Yes, I drive a Volkswagen. And yes, it’s a diesel. A 2013 Golf TDI, to be exact. There, I’ve come clean. Well, not quite. Because apparently, it’s not the “clean” diesel I thought I’d bought. Turns out it may not produce 90% fewer sooty emissions than former diesel engines or 20 percent fewer carbon emissions than gasoline engines after all. According to EPA regulators, VW rigged engine management software in certain diesel cars to turn on emission controls only when being tested in order to pass strict environmental standards tests. On the road, those cars would emit up to 40 times more harmful pollutants. And there’s a very good chance my car is one of them.
So as I sat there ogling the odometer in disbelief, I wasn’t congratulating myself for surviving two back-to-back 50,000-mile years. I wasn’t rocking out to the top hits on my premium Dynaudio sound system. I wasn’t high-fiving the leather-wrapped steering wheel of my faithful friend, the car that had taken me back and forth 200 miles a day, four days a week, for the past two years – the best, most fun, fuel-efficient and environmentally friendly car I’d ever owned. No, I was still reeling from the revelation that it was all just a big, bald-faced lie.

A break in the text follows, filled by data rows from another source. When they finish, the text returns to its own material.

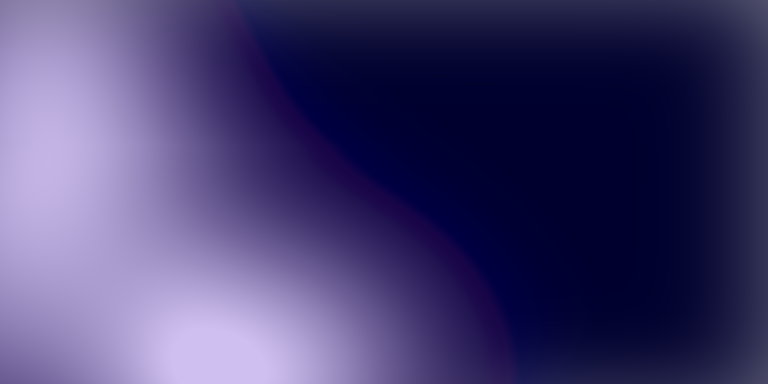
This background is drawn by a WebGL 1 fragment shader. Its source:

```glsl
precision highp float;
uniform vec2 u_resolution;

// Upright glow: narrows toward the top, leans left toward the bottom
float leftGlow(vec2 p) {
  float rise = p.y - 0.62;
  float dx = p.x - 0.12 - 0.3 * min(rise, 0.0);
  float spread = 0.2 - 0.17 * max(rise, 0.0);
  return 1.07 * exp(-dx * dx / spread - rise * rise / 0.5);
}

// Wide glow on the lower edge, tighter on its left flank
float bottomGlow(vec2 p) {
  vec2 d = p - vec2(0.61, 0.02);
  float spread = mix(0.16, 0.25, smoothstep(-0.3, 0.2, d.x));
  return 1.16 * exp(-d.x * d.x / spread - d.y * d.y / 0.145);
}

// Soft falloff inward from a border
float borderHaze(float distanceIn, float width) {
  float d = distanceIn / width;
  return exp(-d * d - d);
}

void main() {
  vec2 p = gl_FragCoord.xy / u_resolution * vec2(2.0, 1.0);
  float glow = leftGlow(p) + bottomGlow(p);

  // Night blue, a violet rim, then lavender light
  vec3 navy = vec3(0.0, 0.0, 0.18 + 0.08 * smoothstep(0.0, 0.14, glow));
  float light = clamp(glow - 0.16, 0.0, 1.0);
  vec3 lavender = mix(vec3(0.09, 0.02, 0.28), vec3(0.81, 0.73, 0.94), light);
  lavender.g += 0.02 * smoothstep(0.02, 0.06, light);
  vec3 color = mix(navy, lavender, smoothstep(0.12, 0.155, glow));

  // Grey haze along the top, right and lower right borders
  float top = 0.32 * borderHaze(1.0 - p.y, 0.16);
  float right = 0.38 * borderHaze(2.0 - p.x, 0.2);
  float bottom = 0.24 * borderHaze(p.y, 0.14) * smoothstep(0.9, 1.5, p.x);
  float haze = 1.0 - (1.0 - top) * (1.0 - right) * (1.0 - bottom);
  color = mix(color, vec3(0.54, 0.54, 0.6), haze);

  gl_FragColor = vec4(color, 1.0);
}
```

For me and thousands other VW drivers, it feels like some sick, twisted game of gotcha. And the worst part? It’s a game with no winners.